__Task objective__.
Note each line of the entries that includes "shirt". Then copy those lines.

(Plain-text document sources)
== Segment start ==

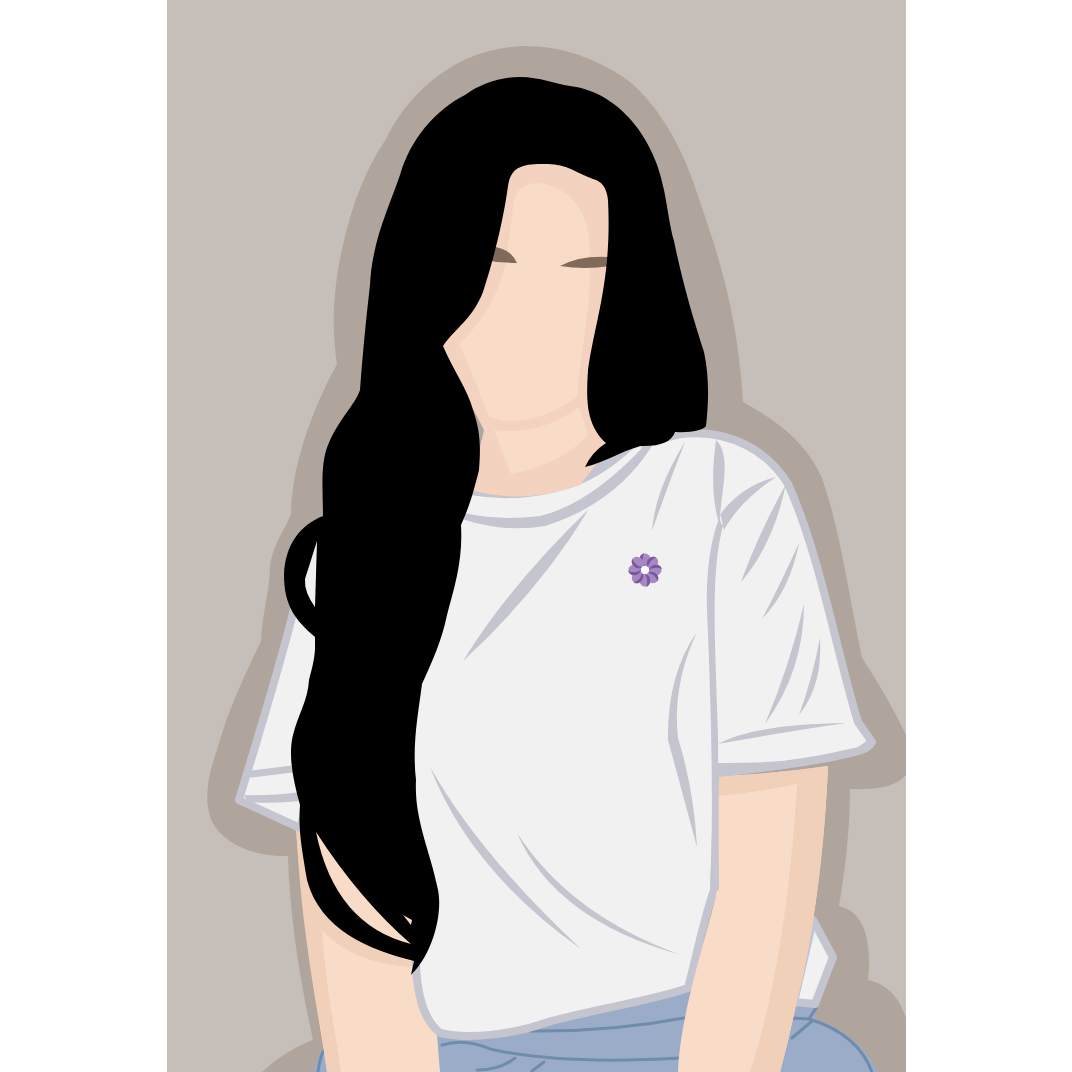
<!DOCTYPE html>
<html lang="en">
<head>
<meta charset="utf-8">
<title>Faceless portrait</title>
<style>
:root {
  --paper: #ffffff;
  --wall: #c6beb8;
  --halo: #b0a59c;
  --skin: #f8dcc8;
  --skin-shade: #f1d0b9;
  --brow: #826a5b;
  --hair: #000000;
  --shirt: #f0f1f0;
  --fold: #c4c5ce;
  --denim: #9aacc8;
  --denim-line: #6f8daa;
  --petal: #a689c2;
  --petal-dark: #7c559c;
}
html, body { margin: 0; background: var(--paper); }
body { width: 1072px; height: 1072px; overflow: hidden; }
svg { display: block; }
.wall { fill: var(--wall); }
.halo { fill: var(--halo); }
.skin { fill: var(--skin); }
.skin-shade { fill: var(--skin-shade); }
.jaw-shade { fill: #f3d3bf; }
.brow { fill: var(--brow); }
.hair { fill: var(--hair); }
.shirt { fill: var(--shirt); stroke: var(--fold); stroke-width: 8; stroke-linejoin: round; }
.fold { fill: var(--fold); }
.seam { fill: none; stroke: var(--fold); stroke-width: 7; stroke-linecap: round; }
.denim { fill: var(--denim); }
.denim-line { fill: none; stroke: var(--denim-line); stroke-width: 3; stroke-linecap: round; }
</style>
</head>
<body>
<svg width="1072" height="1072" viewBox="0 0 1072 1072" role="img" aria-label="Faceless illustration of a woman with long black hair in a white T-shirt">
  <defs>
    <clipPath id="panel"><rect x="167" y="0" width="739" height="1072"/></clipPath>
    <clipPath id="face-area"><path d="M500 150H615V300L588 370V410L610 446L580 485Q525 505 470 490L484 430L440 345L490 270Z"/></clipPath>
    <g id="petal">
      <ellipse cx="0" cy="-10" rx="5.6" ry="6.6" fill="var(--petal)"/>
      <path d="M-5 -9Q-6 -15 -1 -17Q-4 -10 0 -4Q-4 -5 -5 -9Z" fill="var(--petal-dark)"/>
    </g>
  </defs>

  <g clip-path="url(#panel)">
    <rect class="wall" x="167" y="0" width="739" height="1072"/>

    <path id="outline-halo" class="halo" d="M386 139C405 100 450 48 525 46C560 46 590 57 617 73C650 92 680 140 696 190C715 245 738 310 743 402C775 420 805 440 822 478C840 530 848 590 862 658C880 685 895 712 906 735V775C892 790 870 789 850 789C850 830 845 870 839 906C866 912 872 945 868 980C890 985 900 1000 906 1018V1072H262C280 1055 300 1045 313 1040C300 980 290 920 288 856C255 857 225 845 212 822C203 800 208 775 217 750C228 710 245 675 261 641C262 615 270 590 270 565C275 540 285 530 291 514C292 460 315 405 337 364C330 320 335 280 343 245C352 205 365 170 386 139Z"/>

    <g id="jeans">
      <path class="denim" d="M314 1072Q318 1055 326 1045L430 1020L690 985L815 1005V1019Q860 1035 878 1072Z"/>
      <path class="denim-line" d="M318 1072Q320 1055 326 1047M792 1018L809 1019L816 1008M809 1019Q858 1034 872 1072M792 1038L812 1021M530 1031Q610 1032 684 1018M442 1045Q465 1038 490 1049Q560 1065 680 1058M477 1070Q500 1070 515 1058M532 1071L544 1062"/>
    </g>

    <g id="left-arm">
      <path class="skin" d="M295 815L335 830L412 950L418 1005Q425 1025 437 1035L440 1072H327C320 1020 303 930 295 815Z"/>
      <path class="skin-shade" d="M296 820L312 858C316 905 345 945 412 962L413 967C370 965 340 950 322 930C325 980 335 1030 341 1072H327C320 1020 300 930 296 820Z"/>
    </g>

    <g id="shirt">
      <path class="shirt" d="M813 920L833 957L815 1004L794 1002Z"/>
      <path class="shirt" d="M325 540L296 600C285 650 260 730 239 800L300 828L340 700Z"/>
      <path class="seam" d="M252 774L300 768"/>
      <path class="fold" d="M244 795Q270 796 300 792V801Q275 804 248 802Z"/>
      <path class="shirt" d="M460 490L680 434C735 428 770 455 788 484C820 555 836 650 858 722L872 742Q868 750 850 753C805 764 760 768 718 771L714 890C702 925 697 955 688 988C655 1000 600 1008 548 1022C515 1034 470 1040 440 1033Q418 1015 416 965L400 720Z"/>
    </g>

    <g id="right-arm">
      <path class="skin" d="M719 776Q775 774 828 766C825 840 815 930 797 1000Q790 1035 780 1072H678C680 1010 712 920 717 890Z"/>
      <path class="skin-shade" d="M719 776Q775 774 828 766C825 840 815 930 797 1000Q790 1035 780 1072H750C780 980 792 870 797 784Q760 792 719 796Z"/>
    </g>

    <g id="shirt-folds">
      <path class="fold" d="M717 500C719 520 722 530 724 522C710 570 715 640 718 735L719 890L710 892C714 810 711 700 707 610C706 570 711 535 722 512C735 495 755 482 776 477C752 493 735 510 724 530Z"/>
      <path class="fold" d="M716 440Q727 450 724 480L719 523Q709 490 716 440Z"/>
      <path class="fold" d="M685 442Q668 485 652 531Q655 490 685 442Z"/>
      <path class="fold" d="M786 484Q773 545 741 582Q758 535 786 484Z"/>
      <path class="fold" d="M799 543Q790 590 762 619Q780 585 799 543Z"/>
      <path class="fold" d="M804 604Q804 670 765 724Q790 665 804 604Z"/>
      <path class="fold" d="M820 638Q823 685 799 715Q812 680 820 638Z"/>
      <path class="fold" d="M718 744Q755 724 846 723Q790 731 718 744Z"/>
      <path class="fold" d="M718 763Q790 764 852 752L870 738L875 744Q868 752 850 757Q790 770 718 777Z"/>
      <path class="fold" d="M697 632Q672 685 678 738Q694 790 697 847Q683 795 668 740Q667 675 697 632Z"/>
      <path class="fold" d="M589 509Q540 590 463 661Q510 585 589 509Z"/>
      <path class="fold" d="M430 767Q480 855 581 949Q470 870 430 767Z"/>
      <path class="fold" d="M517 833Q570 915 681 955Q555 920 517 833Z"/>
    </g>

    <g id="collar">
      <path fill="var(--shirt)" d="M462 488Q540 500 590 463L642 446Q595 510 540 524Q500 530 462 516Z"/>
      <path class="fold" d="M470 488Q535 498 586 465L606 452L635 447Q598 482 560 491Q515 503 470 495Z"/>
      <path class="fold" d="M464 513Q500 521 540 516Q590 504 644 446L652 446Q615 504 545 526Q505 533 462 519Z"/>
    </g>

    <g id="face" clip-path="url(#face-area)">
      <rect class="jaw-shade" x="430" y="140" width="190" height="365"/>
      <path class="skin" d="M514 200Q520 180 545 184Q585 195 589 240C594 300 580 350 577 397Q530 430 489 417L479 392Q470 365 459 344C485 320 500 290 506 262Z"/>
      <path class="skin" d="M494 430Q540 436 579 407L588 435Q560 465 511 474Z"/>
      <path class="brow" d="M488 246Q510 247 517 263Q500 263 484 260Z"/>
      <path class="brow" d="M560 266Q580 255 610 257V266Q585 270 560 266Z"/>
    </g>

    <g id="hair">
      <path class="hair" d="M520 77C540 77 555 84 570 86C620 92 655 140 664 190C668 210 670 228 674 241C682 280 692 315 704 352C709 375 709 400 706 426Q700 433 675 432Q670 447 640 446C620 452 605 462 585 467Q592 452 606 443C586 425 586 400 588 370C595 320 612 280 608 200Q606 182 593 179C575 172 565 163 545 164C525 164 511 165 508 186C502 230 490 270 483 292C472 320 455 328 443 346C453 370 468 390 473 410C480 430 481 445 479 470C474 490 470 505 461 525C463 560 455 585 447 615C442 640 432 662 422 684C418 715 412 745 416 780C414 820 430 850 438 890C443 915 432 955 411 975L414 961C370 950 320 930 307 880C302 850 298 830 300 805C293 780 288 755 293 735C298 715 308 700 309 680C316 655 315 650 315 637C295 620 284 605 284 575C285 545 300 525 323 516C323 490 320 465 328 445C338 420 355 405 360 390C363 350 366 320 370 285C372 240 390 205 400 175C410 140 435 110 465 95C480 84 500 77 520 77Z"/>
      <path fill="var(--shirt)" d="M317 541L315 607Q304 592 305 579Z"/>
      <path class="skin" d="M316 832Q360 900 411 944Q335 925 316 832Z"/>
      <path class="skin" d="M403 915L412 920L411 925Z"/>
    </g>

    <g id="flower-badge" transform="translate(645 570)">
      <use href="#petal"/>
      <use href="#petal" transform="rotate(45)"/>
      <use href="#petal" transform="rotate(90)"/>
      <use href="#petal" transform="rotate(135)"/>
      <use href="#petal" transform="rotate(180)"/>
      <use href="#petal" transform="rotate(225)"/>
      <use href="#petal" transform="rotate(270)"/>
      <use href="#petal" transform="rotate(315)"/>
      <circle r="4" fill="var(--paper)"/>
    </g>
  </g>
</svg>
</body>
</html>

== Segment end ==

__Response below__.
  --shirt: #f0f1f0;
.shirt { fill: var(--shirt); stroke: var(--fold); stroke-width: 8; stroke-linejoin: round; }
<svg width="1072" height="1072" viewBox="0 0 1072 1072" role="img" aria-label="Faceless illustration of a woman with long black hair in a white T-shirt">
    <g id="shirt">
      <path class="shirt" d="M813 920L833 957L815 1004L794 1002Z"/>
      <path class="shirt" d="M325 540L296 600C285 650 260 730 239 800L300 828L340 700Z"/>
      <path class="shirt" d="M460 490L680 434C735 428 770 455 788 484C820 555 836 650 858 722L872 742Q868 750 850 753C805 764 760 768 718 771L714 890C702 925 697 955 688 988C655 1000 600 1008 548 1022C515 1034 470 1040 440 1033Q418 1015 416 965L400 720Z"/>
    <g id="shirt-folds">
      <path fill="var(--shirt)" d="M462 488Q540 500 590 463L642 446Q595 510 540 524Q500 530 462 516Z"/>
      <path fill="var(--shirt)" d="M317 541L315 607Q304 592 305 579Z"/>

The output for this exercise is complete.